BOULDER MASS SHOOTING SUSPECT ALISSA TO MAKE FIRST COURT APPEARANCE TODAY: The 21-year-old suspect in Monday’s mass shooting at a Boulder, Colorado, supermarket that left 10 people dead will make his first court appearance today (March 25th). Ahmad Al Aliwi Alissa has been jailed on 10 counts of murder since Tuesday, following his release from the hospital the day after the shooting after being treated for a leg wound. Meanwhile, more than 500 people gathered last night at a candlelight vigil in downtown Boulder in memory of the victims. Earlier in the day, hundreds paid their respects during a police procession taking the body of 51-year-old Officer Eric Talley to a funeral home. The father of seven was killed after being the first officer to respond to the supermarket.
NORTH KOREA TEST-FIRES BALLISTIC MISSILES FOR FIRST TIME IN BIDEN PRESIDENCY: North Korea test-fired ballistic missiles on Thursday morning (March 25) for the first time since President Biden took office. South Korea’s foreign minister expressed “deep concern” about the launches, while Japanese Prime Minister Yoshihide Suga said they threaten “peace and safety in Japan and the region.” The launches came one day after North Korea fired short-range weapons that were believed to be cruise missiles into the sea. They also come after Secretary of State Antony Blinken and Defense Secretary Lloyd Austin traveled to South Korea and Japan last week. While there, Blinken criticized North Korea’s nuclear program and human rights record.
BIDEN PUTS HARRIS IN CHARGE OF EFFORT TO RESPOND TO MIGRANT SURGE AT THE BORDER: President Biden announced Wednesday (March 24th) that he’d put Vice President Kamala Harris in charge of leading the effort to respond to the surge of migrants at the border with Mexico, including many unaccompanied minors who’ve been arriving in recent weeks. Part of that will involve working with Central American nations where the migrants are coming from to try to address the problems that are driving them to leave, and to push those nations to strengthen enforcement of their own borders. Harris said yesterday, “Needless to say, the work will not be easy. But it is important work.” The administration has moved to open more than 10,000 new beds in facilities including convention centers and former oilfield camps, as well as in new facilities, to house the minors crossing the border.
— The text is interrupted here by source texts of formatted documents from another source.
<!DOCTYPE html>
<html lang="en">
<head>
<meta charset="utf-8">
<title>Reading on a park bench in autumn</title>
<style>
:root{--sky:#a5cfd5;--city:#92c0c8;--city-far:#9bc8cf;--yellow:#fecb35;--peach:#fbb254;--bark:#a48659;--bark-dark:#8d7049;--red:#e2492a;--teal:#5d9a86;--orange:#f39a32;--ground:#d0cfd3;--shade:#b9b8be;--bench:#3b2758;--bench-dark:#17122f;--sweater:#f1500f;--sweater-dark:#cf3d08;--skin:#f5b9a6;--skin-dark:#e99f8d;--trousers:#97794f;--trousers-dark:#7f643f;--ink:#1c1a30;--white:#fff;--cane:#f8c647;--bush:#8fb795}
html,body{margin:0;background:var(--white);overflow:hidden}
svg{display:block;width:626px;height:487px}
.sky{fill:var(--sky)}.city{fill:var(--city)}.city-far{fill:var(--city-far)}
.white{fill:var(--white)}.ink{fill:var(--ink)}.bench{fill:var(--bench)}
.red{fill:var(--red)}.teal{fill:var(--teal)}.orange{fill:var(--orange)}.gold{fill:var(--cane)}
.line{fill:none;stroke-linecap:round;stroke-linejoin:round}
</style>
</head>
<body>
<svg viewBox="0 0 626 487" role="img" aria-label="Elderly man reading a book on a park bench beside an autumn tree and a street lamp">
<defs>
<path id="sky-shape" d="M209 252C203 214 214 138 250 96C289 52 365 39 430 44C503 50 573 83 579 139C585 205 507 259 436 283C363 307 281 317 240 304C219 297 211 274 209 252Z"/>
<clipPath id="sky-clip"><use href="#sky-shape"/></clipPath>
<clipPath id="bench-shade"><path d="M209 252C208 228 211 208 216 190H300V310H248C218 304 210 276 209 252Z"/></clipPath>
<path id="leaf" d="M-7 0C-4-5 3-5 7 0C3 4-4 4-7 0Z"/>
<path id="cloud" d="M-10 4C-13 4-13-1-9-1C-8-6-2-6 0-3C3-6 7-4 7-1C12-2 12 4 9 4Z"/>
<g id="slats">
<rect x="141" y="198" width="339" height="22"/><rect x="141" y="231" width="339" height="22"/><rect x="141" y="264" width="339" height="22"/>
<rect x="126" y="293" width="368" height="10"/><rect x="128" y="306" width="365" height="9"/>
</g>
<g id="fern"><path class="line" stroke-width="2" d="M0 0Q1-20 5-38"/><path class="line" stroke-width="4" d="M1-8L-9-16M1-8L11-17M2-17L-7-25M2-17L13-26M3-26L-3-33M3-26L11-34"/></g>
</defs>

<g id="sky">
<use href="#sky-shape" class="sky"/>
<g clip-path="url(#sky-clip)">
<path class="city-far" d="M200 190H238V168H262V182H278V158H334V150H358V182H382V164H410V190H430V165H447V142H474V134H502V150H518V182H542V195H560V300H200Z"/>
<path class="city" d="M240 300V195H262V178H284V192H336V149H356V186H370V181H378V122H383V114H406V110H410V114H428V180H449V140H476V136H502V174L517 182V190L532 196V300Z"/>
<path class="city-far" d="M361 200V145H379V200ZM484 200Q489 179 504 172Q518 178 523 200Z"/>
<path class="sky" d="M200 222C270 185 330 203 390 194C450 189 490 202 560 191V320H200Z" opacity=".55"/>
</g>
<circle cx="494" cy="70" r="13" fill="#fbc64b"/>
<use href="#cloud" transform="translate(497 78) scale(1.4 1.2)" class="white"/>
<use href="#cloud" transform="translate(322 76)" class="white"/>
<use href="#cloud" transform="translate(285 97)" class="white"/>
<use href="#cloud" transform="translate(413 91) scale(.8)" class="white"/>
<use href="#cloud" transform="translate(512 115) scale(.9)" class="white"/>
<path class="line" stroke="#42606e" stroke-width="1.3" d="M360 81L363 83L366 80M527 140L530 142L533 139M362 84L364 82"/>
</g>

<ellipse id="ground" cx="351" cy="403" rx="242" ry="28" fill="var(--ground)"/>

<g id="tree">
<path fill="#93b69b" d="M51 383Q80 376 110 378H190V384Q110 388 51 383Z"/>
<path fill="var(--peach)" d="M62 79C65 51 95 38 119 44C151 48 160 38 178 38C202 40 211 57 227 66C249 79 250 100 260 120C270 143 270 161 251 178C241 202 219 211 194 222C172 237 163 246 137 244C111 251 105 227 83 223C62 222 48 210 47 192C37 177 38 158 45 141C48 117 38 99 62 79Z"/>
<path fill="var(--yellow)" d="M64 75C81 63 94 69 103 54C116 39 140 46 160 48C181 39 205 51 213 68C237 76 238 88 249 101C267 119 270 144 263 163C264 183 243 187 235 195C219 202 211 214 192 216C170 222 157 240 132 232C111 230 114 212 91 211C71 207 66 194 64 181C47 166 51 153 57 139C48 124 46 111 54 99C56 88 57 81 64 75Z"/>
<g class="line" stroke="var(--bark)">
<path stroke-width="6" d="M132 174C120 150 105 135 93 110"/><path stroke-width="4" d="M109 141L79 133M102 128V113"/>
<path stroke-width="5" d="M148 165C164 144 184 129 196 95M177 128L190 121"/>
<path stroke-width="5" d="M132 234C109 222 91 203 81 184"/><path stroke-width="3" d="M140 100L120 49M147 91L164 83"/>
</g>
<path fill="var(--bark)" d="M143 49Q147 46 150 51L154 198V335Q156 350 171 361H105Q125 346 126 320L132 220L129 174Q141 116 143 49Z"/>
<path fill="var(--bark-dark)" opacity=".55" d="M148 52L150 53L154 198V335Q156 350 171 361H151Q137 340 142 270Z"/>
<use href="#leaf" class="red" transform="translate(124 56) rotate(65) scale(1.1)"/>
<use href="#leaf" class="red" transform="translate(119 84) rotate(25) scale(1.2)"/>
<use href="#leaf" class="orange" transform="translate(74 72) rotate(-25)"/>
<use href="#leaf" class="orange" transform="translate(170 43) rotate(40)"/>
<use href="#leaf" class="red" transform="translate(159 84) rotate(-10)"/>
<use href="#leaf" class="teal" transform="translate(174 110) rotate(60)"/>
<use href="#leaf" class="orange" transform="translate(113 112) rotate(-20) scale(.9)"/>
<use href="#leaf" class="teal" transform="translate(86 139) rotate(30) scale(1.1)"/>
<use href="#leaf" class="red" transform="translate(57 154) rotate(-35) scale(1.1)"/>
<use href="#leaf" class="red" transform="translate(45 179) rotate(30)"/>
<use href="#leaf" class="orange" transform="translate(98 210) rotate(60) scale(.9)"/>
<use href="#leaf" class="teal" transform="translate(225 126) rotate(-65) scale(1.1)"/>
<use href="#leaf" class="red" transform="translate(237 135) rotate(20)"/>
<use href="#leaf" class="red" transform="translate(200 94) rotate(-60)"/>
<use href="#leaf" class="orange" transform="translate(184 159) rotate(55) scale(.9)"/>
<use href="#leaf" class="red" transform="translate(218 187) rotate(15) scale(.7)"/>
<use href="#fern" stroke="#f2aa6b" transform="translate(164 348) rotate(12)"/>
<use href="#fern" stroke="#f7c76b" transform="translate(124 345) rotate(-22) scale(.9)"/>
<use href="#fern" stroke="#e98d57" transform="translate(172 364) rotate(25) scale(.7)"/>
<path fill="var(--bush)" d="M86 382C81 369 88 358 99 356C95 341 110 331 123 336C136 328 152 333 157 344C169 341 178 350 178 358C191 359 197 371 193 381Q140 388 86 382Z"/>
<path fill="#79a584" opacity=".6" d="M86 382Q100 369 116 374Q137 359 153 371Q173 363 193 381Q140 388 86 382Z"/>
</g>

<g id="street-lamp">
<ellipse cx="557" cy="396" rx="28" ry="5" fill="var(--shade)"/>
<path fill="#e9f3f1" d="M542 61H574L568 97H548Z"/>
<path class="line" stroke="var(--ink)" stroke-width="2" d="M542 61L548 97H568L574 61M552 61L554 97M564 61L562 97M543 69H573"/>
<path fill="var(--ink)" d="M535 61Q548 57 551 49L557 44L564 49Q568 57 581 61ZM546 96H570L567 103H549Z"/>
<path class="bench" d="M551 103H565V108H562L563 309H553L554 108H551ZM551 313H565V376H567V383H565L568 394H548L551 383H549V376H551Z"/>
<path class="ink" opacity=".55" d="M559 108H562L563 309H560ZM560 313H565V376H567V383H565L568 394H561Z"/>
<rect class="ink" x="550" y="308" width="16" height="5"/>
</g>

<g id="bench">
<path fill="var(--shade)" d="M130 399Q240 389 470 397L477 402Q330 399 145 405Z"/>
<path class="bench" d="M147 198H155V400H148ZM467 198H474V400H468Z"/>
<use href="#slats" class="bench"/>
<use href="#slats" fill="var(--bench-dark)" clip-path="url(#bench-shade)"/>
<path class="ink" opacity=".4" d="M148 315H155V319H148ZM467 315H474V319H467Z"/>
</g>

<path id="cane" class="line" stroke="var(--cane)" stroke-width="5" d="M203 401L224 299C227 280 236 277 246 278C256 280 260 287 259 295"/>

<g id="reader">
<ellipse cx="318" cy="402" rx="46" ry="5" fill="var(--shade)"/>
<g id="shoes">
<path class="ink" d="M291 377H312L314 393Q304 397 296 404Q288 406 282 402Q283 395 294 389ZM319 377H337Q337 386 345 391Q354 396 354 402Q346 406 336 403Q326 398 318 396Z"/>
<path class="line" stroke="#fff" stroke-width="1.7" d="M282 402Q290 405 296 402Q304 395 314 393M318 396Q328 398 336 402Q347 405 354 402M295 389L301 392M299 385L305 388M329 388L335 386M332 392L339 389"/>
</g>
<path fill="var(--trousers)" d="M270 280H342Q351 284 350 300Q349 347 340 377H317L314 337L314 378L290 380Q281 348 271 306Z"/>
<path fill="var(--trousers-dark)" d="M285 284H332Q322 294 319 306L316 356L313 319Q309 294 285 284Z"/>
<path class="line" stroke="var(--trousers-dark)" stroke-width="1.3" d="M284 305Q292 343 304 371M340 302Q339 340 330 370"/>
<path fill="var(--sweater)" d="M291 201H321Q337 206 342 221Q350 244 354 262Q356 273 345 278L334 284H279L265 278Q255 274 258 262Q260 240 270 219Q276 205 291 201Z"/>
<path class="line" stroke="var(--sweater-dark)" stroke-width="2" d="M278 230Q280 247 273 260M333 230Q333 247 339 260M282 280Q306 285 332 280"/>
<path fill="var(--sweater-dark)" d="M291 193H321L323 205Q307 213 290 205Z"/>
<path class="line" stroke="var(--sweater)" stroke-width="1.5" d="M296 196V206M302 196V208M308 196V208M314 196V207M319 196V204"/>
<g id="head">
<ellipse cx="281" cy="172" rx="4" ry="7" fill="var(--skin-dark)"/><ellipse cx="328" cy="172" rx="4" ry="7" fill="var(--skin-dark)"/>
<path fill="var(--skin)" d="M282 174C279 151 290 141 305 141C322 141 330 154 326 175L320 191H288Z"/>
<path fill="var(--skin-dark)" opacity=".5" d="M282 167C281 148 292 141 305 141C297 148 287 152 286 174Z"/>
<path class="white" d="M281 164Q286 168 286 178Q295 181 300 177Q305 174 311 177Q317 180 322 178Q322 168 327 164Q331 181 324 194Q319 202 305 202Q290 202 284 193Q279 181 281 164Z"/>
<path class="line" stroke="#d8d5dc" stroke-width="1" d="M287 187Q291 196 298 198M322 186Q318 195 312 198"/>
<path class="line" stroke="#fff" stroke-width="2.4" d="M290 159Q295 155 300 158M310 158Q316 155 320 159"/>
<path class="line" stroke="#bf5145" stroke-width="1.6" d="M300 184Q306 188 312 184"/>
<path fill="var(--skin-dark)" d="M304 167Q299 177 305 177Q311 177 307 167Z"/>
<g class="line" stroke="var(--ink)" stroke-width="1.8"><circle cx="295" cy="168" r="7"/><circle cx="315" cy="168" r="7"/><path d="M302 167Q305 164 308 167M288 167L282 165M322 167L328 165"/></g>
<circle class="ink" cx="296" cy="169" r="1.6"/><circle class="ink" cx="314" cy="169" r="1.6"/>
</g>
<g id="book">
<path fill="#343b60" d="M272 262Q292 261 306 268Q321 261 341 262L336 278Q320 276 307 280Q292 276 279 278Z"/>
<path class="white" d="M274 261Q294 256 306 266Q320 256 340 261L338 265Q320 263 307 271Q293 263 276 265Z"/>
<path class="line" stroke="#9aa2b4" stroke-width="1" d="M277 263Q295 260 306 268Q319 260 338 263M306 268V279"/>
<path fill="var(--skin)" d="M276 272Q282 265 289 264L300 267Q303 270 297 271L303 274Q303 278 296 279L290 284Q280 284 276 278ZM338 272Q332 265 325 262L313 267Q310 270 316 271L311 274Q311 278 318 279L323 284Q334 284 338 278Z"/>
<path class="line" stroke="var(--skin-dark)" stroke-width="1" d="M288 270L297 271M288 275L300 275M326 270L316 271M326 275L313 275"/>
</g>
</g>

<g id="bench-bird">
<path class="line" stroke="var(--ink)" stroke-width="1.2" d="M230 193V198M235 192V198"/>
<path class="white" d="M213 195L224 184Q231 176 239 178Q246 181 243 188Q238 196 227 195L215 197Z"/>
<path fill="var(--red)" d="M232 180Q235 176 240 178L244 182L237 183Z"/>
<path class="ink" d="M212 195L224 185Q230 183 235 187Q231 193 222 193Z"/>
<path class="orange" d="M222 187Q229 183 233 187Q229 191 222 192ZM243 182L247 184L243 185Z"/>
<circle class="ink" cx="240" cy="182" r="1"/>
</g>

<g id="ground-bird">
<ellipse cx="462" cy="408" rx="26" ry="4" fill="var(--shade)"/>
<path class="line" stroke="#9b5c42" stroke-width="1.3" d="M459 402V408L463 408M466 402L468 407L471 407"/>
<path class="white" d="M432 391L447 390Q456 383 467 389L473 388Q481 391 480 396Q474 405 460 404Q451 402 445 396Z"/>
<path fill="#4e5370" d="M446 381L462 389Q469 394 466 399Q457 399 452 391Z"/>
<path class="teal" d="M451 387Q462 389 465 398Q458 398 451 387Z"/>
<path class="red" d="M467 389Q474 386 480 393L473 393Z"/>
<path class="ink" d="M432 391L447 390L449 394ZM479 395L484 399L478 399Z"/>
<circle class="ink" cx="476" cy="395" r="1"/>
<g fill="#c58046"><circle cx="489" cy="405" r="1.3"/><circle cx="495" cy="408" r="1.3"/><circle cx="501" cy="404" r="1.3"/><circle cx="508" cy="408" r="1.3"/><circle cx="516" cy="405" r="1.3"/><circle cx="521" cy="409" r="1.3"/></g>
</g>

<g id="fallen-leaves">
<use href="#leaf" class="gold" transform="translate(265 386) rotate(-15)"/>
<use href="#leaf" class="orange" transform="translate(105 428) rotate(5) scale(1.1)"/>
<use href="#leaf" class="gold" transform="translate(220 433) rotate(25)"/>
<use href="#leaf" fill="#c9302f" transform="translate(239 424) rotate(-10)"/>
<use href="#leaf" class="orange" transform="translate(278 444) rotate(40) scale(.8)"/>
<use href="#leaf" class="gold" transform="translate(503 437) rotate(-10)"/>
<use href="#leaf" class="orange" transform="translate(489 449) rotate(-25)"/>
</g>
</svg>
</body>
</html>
ASTRAZENECA SAYS COVID VACCINE GIVES 76 PERCENT PROTECTION AFTER DISPUTE WITH U.S. OFFICIALS: AstraZeneca said yesterday (March 24th) that its Covid-19 vaccine gives 76 percent protection, three percentage points lower than the 79 percent it had said earlier in the week. The change came after it counted additional illness in a recalculation, after the earlier results had led to a dispute with U.S. officials. On Tuesday, an independent panel that oversees the study had accused AstraZeneca of cherry-picking data in presenting the 79 percent figure, saying it had left out some Covid cases. In response, the National Institutes of Health took the unusual step of publicly calling on AstraZeneca to fix the issue. AstraZeneca has been hoping the study findings would boost confidence in the vaccine. Although it’s being widely used in Europe and other countries, earlier studies had shown inconsistent data about its effectiveness, and some countries paused using it last week after there was concern about blood clots. AstraZeneca plans to seek FDA clearance of the vaccine for use in the U.S. within a few weeks.
CARGO SHIP STUCK IN SUEZ CANAL AFFECTING GLOBAL SHIPPING: Efforts are continuing today (March 25th) to try to free a huge cargo ship that’s stuck across Egypt’s Suez Canal, affecting global shipping as other vessels aren’t able to pass through the canal in either direction. At least 150 other ships were waiting for the Japanese-owned ship Ever Given to be freed so that they could proceed. The Ever Given, among the largest cargo ships in the world with a length of nearly a quarter mile, got stuck on Tuesday in the canal between continental Africa and the Sinai Peninsula.
VIRGINIA OUTLAWS DEATH PENALTY: Virginia Governor Ralph Northam signed legislation yesterday (March 24th) abolishing the death penalty, become the 23rd state to do so. The legislation signed by Northam, who’s a Democrat, came after the new Democratic majority in the state’s legislature passed the measure, having argued the death penalty is disproportionately given to people of color, the poor and the mentally ill. It’s a major turnaround for Virginia, which had the second-highest number of executions in the U.S. Only two men are still on Virginia’s death row, and their sentences will be converted to life in prison without parole.